BEGIN Task inputs
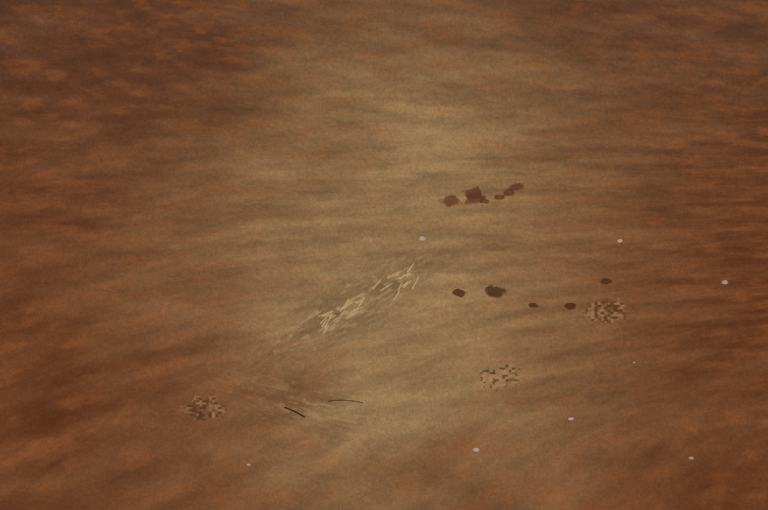
A Shadertoy shader for this texture:

```glsl
// Damp reddish sand with a pale worn track, scratched straw, dark blots and pebbles.

float hash(vec2 p) {
    vec3 q = fract(p.xyx * 0.1031);
    q += dot(q, q.yzx + 33.33);
    return fract((q.x + q.y) * q.z);
}

float noise(vec2 p) {
    vec2 i = floor(p), f = fract(p);
    f = f * f * (3.0 - 2.0 * f);
    return mix(mix(hash(i), hash(i + vec2(1, 0)), f.x),
               mix(hash(i + vec2(0, 1)), hash(i + vec2(1, 1)), f.x), f.y);
}

float fbm(vec2 p) {
    float sum = 0.0, amp = 0.5;
    for (int i = 0; i < 5; i++) {
        sum += amp * noise(p);
        p = mat2(1.6, 1.2, -1.2, 1.6) * p + 17.3;
        amp *= 0.5;
    }
    return sum;
}

vec2 rotate(vec2 p, float a) {
    return vec2(cos(a) * p.x + sin(a) * p.y, cos(a) * p.y - sin(a) * p.x);
}

float bump(vec2 p, vec2 size) {
    p /= size;
    return exp(-dot(p, p));
}

float segment(vec2 p, float halfLength, float width) {
    p.x -= clamp(p.x, -halfLength, halfLength);
    return 1.0 - smoothstep(width * 0.4, width * 1.4, length(p));
}

void mainImage(out vec4 fragColor, in vec2 fragCoord) {
    vec2 p = fragCoord / iResolution.y;
    p.x += 0.5 * (1.506 - iResolution.x / iResolution.y);

    // Ripples shrink with distance and lean up to the right near the viewer
    vec2 ground = rotate(p, mix(0.42, -0.08, smoothstep(0.1, 0.85, p.y))) * (1.0 + 0.5 * p.y);
    float clouds = fbm(p * vec2(3.0, 4.5) + 40.0);
    float ripples = fbm(ground * vec2(7.0, 23.0));
    float mottles = fbm(ground * vec2(17.0, 38.0) + 9.0);

    // Pale track down the middle, fading toward the far edge
    float across = (p.x - 0.80 + 0.16 * (clouds - 0.5)) / (0.45 - 0.07 * p.y);
    float track = exp(-across * across) * (1.0 - 0.62 * smoothstep(0.68, 1.03, p.y));
    track *= mix(0.72, 1.0, smoothstep(0.0, 0.22, p.y));
    track += 0.45 * (clouds - 0.48) + 0.30 * (ripples - 0.48);
    track += 0.28 * bump(p - vec2(0.76, 0.19), vec2(0.10, 0.05));
    track -= 0.40 * bump(rotate(p - vec2(0.86, 0.10), 0.6), vec2(0.12, 0.05));
    track = clamp(track, 0.0, 1.08);

    vec3 damp = mix(vec3(0.39, 0.215, 0.125), vec3(0.375, 0.235, 0.16), smoothstep(0.45, 1.0, p.y));
    vec3 color = mix(damp, vec3(0.565, 0.445, 0.30), track);
    float rust = smoothstep(0.48, 0.72, mottles) * (1.0 - 0.8 * track);
    color = mix(color, vec3(0.47, 0.275, 0.15), 0.55 * rust);
    color *= 1.0 + 0.22 * (ripples - 0.48) + 0.20 * (mottles - 0.48);

    // Scraped patch of pale fibres, then a weaker smear below it
    for (int i = 0; i < 2; i++) {
        float lower = float(i);
        vec2 r = rotate(p - mix(vec2(0.69, 0.40), vec2(0.62, 0.20), lower), 0.52 - 0.75 * lower);
        float patchMask = bump(r, vec2(0.16, 0.045)) * (1.0 - 0.5 * lower);
        float streaks = smoothstep(0.52, 0.85, noise(r * vec2(12.0, 130.0) + 5.0));
        float flecks = smoothstep(0.62, 0.85, noise(r * vec2(75.0, 190.0)));
        color *= 1.0 - 0.12 * patchMask;
        color = mix(color, vec3(0.69, 0.58, 0.41), patchMask * (0.40 * streaks + 0.55 * flecks));
    }

    // Loose straws along the scrape
    for (int i = 0; i < 26; i++) {
        float k = float(i);
        vec2 offset = vec2(hash(vec2(k, 1.0)) - 0.45, (hash(vec2(k, 2.0)) - 0.7) * 0.22) * 0.22;
        vec2 r = rotate(p - vec2(0.71, 0.41) - rotate(offset, -0.52), 0.1 + 1.1 * hash(vec2(k, 3.0)));
        float straw = segment(r, 0.004 + 0.010 * hash(vec2(k, 4.0)), 0.0018);
        color = mix(color, vec3(0.73, 0.62, 0.44), 0.65 * straw);
    }

    // Thin dark cracks beside the smear
    for (int i = 0; i < 2; i++) {
        float k = float(i);
        vec2 r = rotate(p - vec2(0.578 + 0.10 * k, 0.193 + 0.022 * k), -0.45 + 0.4 * k);
        r.y += 3.0 * r.x * r.x;
        color = mix(color, vec3(0.20, 0.12, 0.08), (0.8 - 0.35 * k) * segment(r, 0.021 + 0.012 * k, 0.0016));
    }

    // Dark blots: a far reddish cluster and a nearer row
    float ragged = fbm(p * 75.0) - 0.48;
    for (int i = 0; i < 12; i++) {
        float k = float(i), near = step(6.5, k);
        vec2 h = vec2(hash(vec2(k, 21.0)), hash(vec2(k, 22.0)));
        vec2 center = mix(vec2(0.83 + 0.22 * h.x, 0.60 + 0.05 * h.y),
                          vec2(0.90 + 0.073 * (k - 7.0), 0.40 + 0.06 * h.y), near);
        float size = 0.006 + 0.013 * hash(vec2(k, 23.0));
        float d = length((p - center) * vec2(0.8, 1.45)) / size + 1.3 * ragged;
        float blot = 1.0 - smoothstep(0.65, 1.15, d);
        color = mix(color, mix(vec3(0.36, 0.20, 0.13), vec3(0.25, 0.14, 0.09), near), 0.72 * blot);
    }

    // Crumbly speckled rosettes
    float crumbs = noise(p * vec2(160.0, 220.0));
    for (int i = 0; i < 3; i++) {
        float k = float(i);
        vec2 center = vec2(0.40 + 0.585 * k - 0.19 * k * (k - 1.0), 0.20 + 0.06 * k + 0.035 * k * (k - 1.0));
        float disc = 1.0 - smoothstep(0.7, 1.1, length((p - center) / vec2(0.043, 0.026)) + ragged);
        color = mix(color, vec3(0.27, 0.17, 0.11), 0.55 * disc * smoothstep(0.55, 0.75, crumbs));
        color = mix(color, vec3(0.66, 0.53, 0.36), 0.45 * disc * smoothstep(0.55, 0.75, 1.0 - crumbs));
    }

    // Sparse pale pebbles, mostly on the right
    for (int i = 0; i < 8; i++) {
        float k = float(i);
        vec2 center = vec2(1.48 - 1.1 * pow(hash(vec2(k, 31.0)), 1.6), 0.04 + 0.56 * hash(vec2(k, 32.0)));
        float d = length((p - center) * vec2(0.8, 1.3)) / (0.003 + 0.004 * hash(vec2(k, 33.0)));
        color = mix(color, vec3(0.70, 0.66, 0.62), 0.75 * (1.0 - smoothstep(0.5, 1.2, d + ragged)));
    }

    // Fine sand grain
    color *= 1.0 + 0.10 * (noise(p * 310.0) - 0.5) + 0.06 * (noise(p * vec2(120.0, 190.0)) - 0.5);
    fragColor = vec4(color, 1.0);
}
```
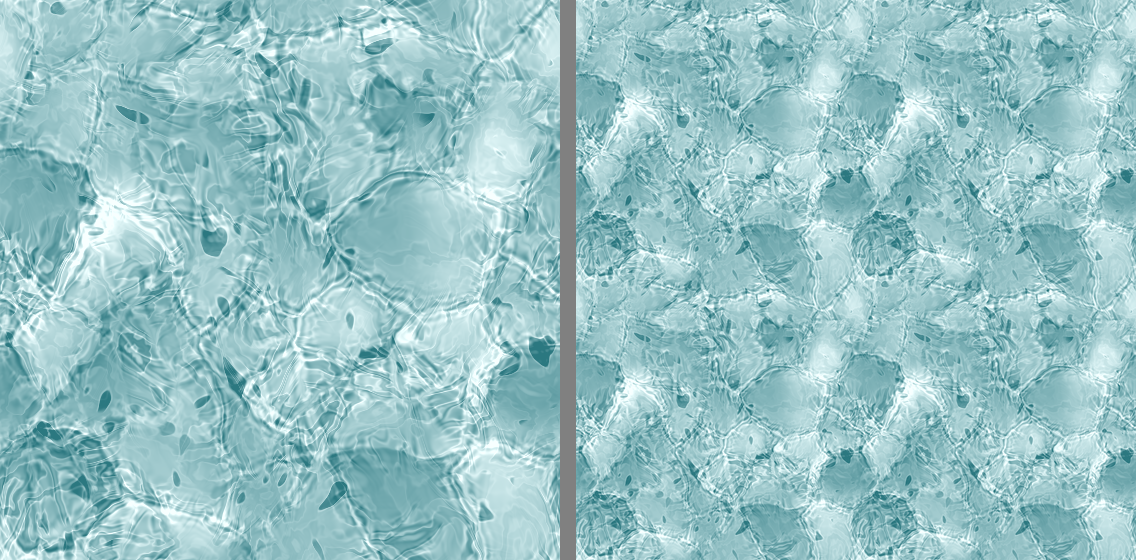
Left, the tile; right, the same tile 2 across and 2 down.
Give the GLSL for this texture, as a WebGL 2 fragment shader.

```glsl
#version 300 es
precision highp float;
// Fractured ice: calm tinted plates split by rippled cracks, with slivers,
// wrinkles, dark flecks and white frost laid over them. Wrapped noise and
// wrapped Voronoi cells make every layer tile.
uniform vec2 u_resolution;
out vec4 fragColor;

// Two random values per lattice cell, repeating every period.
vec2 hash(vec2 cell, vec2 period, float seed) {
  uvec3 v = uvec3(vec3(mod(cell + 0.5, period), seed));
  v = v * 1664525u + 1013904223u;
  for (int i = 0; i < 2; i++) {
    v.x += v.y * v.z;
    v.y += v.z * v.x;
    v.z += v.x * v.y;
    v ^= v >> 16u;
  }
  return vec2(v.xy & 0xffffu) / 65536.0;
}

float slope(vec2 cell, vec2 corner, vec2 f, vec2 period, float seed) {
  return dot(hash(cell + corner, period, seed) * 2.0 - 1.0, f - corner);
}

// Gradient noise that wraps on the unit square.
float noise(vec2 uv, vec2 period, float seed) {
  vec2 p = uv * period, c = floor(p), f = p - c;
  vec2 s = f * f * f * (f * (f * 6.0 - 15.0) + 10.0);
  float low = mix(slope(c, vec2(0, 0), f, period, seed), slope(c, vec2(1, 0), f, period, seed), s.x);
  float high = mix(slope(c, vec2(0, 1), f, period, seed), slope(c, vec2(1, 1), f, period, seed), s.x);
  return 1.8 * mix(low, high, s.y);
}

float fbm(vec2 uv, float period, float seed) {
  float sum = 0.0, amp = 1.0;
  for (int i = 0; i < 5; i++) {
    sum += amp * noise(uv, vec2(period), seed + float(i));
    period *= 2.0;
    amp *= 0.5;
  }
  return sum;
}

struct Cell { float edge; vec2 offset; vec2 random; };

// Wrapped Voronoi cell: distance to its border, offset from its centre, identity.
Cell shatter(vec2 uv, vec2 count, float seed) {
  vec2 p = uv * count, base = floor(p), f = p - base;
  vec2 nearest = vec2(0), home = vec2(0);
  float best = 8.0, edge = 8.0;
  for (int i = 0; i < 9; i++) {
    vec2 o = vec2(i % 3, i / 3) - 1.0;
    vec2 r = o + hash(base + o, count, seed) - f;
    if (dot(r, r) < best) { best = dot(r, r); nearest = r; home = o; }
  }
  for (int i = 0; i < 25; i++) {
    vec2 o = home + vec2(i % 5, i / 5) - 2.0;
    vec2 r = o + hash(base + o, count, seed) - f;
    vec2 gap = r - nearest;
    if (dot(gap, gap) > 1e-4) edge = min(edge, dot(0.5 * (r + nearest), normalize(gap)));
  }
  return Cell(edge / count.x, -nearest, hash(base + home, count, seed + 50.0));
}

// A bright ridge with a dark trough beside it.
float glint(float x) {
  return exp(-x * x) - 0.8 * exp(-(x - 2.0) * (x - 2.0));
}

void main() {
  vec2 uv = gl_FragCoord.xy / u_resolution;
  vec2 bend = vec2(fbm(uv, 3.0, 1.0), fbm(uv, 3.0, 11.0));
  vec2 p = uv + 0.045 * bend;
  float cloud = fbm(p, 3.0, 21.0);
  float wrinkle = fbm(p, 7.0, 31.0);
  float patches = noise(uv, vec2(5), 41.0);

  // Plates: flat tint with a tilt, joined softly at the borders.
  Cell plate = shatter(p, vec2(6), 3.0);
  float tint = 0.24 * (plate.random.x - 0.5) + 0.3 * dot(plate.offset, plate.random.yx - 0.5);
  float tone = 0.595 + tint * smoothstep(0.0, 0.005, plate.edge) + 0.13 * cloud;

  // Broken areas gather along the cracks and in patches.
  float broken = 0.65 * smoothstep(0.05, 0.005, plate.edge) + 0.75 * smoothstep(-0.05, 0.45, patches);
  broken = clamp(broken, 0.06, 1.0);

  // Slivers: each shard streaks along its own whole-number axis.
  Cell shard = shatter(p, vec2(13, 8), 5.0);
  vec2 axis = shard.random.x < 0.6 ? vec2(1, 2) : vec2(2, 1);
  if (shard.random.y < 0.45) axis.x = -axis.x;
  vec2 q = uv + 0.025 * bend;
  vec2 grain = vec2(dot(q, vec2(axis.y, -axis.x)), dot(q, axis));
  float streak = noise(grain, vec2(9, 2), 61.0) + 0.5 * noise(grain, vec2(18, 5), 62.0);
  float inside = smoothstep(0.0, 0.006, shard.edge);
  tone += 0.13 * broken * inside * smoothstep(-0.6, 0.6, sin(streak * 9.0)) - 0.065 * broken;
  tone += 0.17 * broken * glint(sin(streak * 7.0 + 1.0) * 3.0) * inside;
  tone += 0.15 * broken * glint((shard.edge - 0.002) / 0.0035);

  // Cracks: ripples parallel to the plate borders, fading away from them.
  float ripple = cos(plate.edge * 420.0 + 4.0 * wrinkle);
  tone += 0.21 * ripple * exp(-plate.edge * 65.0) * smoothstep(-0.5, 0.4, cloud + 0.5 * wrinkle);

  // Wrinkles: thin contour lines, faint on the calm plates.
  tone += (0.03 + 0.14 * broken) * glint(sin(wrinkle * 9.0) * 2.5);

  // Flecks: dark slits with pale rims.
  float slit = noise(grain, vec2(15, 7), 71.0) + 0.15 * wrinkle;
  float fleck = smoothstep(0.46, 0.56, slit) * inside;
  float rim = smoothstep(0.34, 0.44, slit) * inside - fleck;
  float flecked = smoothstep(-0.25, 0.25, noise(uv, vec2(6), 72.0));
  tone += flecked * (0.1 * rim - 0.3 * fleck);

  // Frost: soft white blooms.
  float frost = noise(p, vec2(4), 81.0) + 0.25 * wrinkle;
  tone += 0.24 * smoothstep(0.15, 0.7, frost);

  tone = clamp(tone, 0.17, 0.97);
  fragColor = vec4(min(vec3(tone, 0.35 + 0.7 * tone, 0.39 + 0.66 * tone), 1.0), 1.0);
}
```
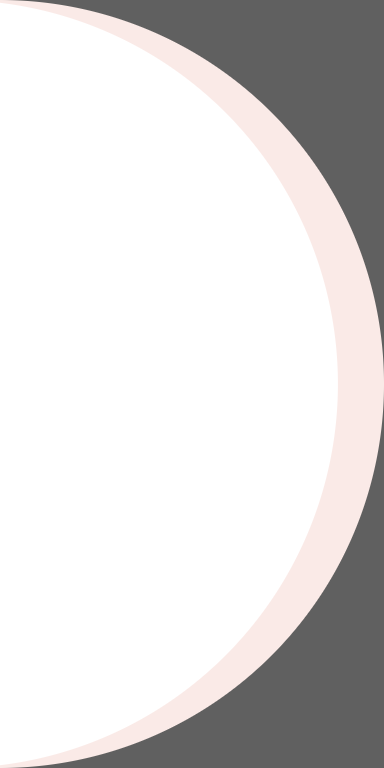
Write a WebGL 1 fragment shader that draws this background.

```glsl
precision highp float;
// A white half disc with a pale pink crescent along its rim, on dark grey.

#define GREY vec3(0.378, 0.378, 0.376)
#define PINK vec3(0.98, 0.918, 0.906)
#define WHITE vec3(1.0)
#define DISC_RADIUS 1.0
#define CRESCENT_WIDTH 0.12

uniform vec2 u_resolution;

// Coverage of a disc, smoothed over one pixel
float discMask(vec2 p, vec2 center, float radius, float pixel) {
  float dist = length(p - center) - radius;
  return clamp(0.5 - dist / pixel, 0.0, 1.0);
}

void main() {
  // Half the canvas height is one unit; the origin is the middle of the left side
  float halfHeight = 0.5 * u_resolution.y;
  vec2 p = (gl_FragCoord.xy - vec2(0.0, halfHeight)) / halfHeight;
  float pixel = 1.0 / halfHeight;

  // Pink disc, then an equal white disc shifted left to leave the crescent
  vec3 color = mix(GREY, PINK, discMask(p, vec2(0.0), DISC_RADIUS, pixel));
  vec2 whiteCenter = vec2(-CRESCENT_WIDTH, 0.0);
  color = mix(color, WHITE, discMask(p, whiteCenter, DISC_RADIUS, pixel));

  gl_FragColor = vec4(color, 1.0);
}
```
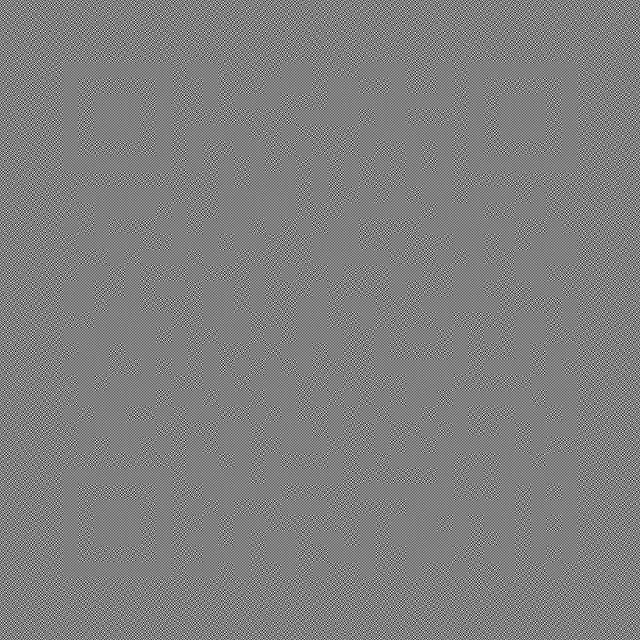
Reproduce this pattern procedurally as a WebGL 2 fragment shader.

```glsl
#version 300 es
precision highp float;
precision highp int;

uniform vec2 u_resolution;
out vec4 fragColor;

const int CODE_SIZE = 33;          // modules along one side of the code
const int MARGIN = 4;              // empty modules around it
const int CELLS_PER_MODULE = 20;   // black or white cells along a module
const int BLOCK = 2;               // cells that share one random phase
const int MAX_SPAN = 5;            // most cells a pixel may touch per axis
const float CALM_SHARE = 0.57;     // share of free modules with even checks
const uint MODULE_SEED = 17u;
const uint GRAIN_SEED = 91u;
const vec3 INK = vec3(0.0);
const vec3 PAPER = vec3(1.0);

float hash(ivec2 p, uint seed) {
    uint h = uint(p.x) * 0x9E3779B1u ^ uint(p.y) * 0x85EBCA77u ^ seed * 0xC2B2AE3Du;
    h = (h ^ (h >> 15)) * 0x2C1B3C6Du;
    h = (h ^ (h >> 12)) * 0x297A2D39u;
    h ^= h >> 15;
    return float(h >> 8) / 16777216.0;
}

int squareDistance(ivec2 p, ivec2 center) {
    ivec2 d = abs(p - center);
    return max(d.x, d.y);
}

// True where a module holds the even checkerboard; rows count from the top.
bool isCalm(ivec2 module) {
    int last = CODE_SIZE - 1;
    if (min(module.x, module.y) < 0 || max(module.x, module.y) > last) return false;

    // Nested squares in three corners
    ivec2 folded = min(module, last - module);
    bool emptyCorner = min(module.x, module.y) > CODE_SIZE / 2;
    int ring = squareDistance(folded, ivec2(3));
    if (!emptyCorner && ring <= 4) return ring != 2 && ring != 4;

    // Small nested square near the fourth corner
    ring = squareDistance(module, ivec2(last - 6));
    if (ring <= 2) return ring != 1;

    // Alternating row and column, then scattered modules
    if (module.x == 6 || module.y == 6) return (module.x + module.y) % 2 == 0;
    return hash(module, MODULE_SEED) < CALM_SHARE;
}

// Checkerboard whose phase flips at random, block by block, in rough modules
float cellTone(ivec2 cell) {
    ivec2 module = cell / CELLS_PER_MODULE - MARGIN;
    module.y = CODE_SIZE - 1 - module.y;
    int phase = cell.x + cell.y;
    if (!isCalm(module) && hash(cell / BLOCK, GRAIN_SEED) < 0.5) phase++;
    return float(phase % 2);
}

void main() {
    float cellCount = float((CODE_SIZE + 2 * MARGIN) * CELLS_PER_MODULE);
    vec2 pixelSize = cellCount / u_resolution;
    vec2 center = gl_FragCoord.xy * pixelSize;
    vec2 low = center - 0.5 * pixelSize;
    vec2 high = center + 0.5 * pixelSize;

    // Area average of all cells under the pixel
    ivec2 first = ivec2(floor(low));
    float tone = 0.0;
    float area = 0.0;
    for (int y = 0; y < MAX_SPAN; y++) {
        for (int x = 0; x < MAX_SPAN; x++) {
            ivec2 cell = first + ivec2(x, y);
            vec2 corner = vec2(cell);
            vec2 overlap = max(min(high, corner + 1.0) - max(low, corner), 0.0);
            float weight = overlap.x * overlap.y;
            if (weight <= 0.0) continue;
            tone += weight * cellTone(cell);
            area += weight;
        }
    }
    fragColor = vec4(mix(INK, PAPER, tone / area), 1.0);
}
```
END Task inputs
Work task: For this exercise, find all lines in the records containing the word "middle" and copy them.

Response box:
    // Pale track down the middle, fading toward the far edge
  // Half the canvas height is one unit; the origin is the middle of the left side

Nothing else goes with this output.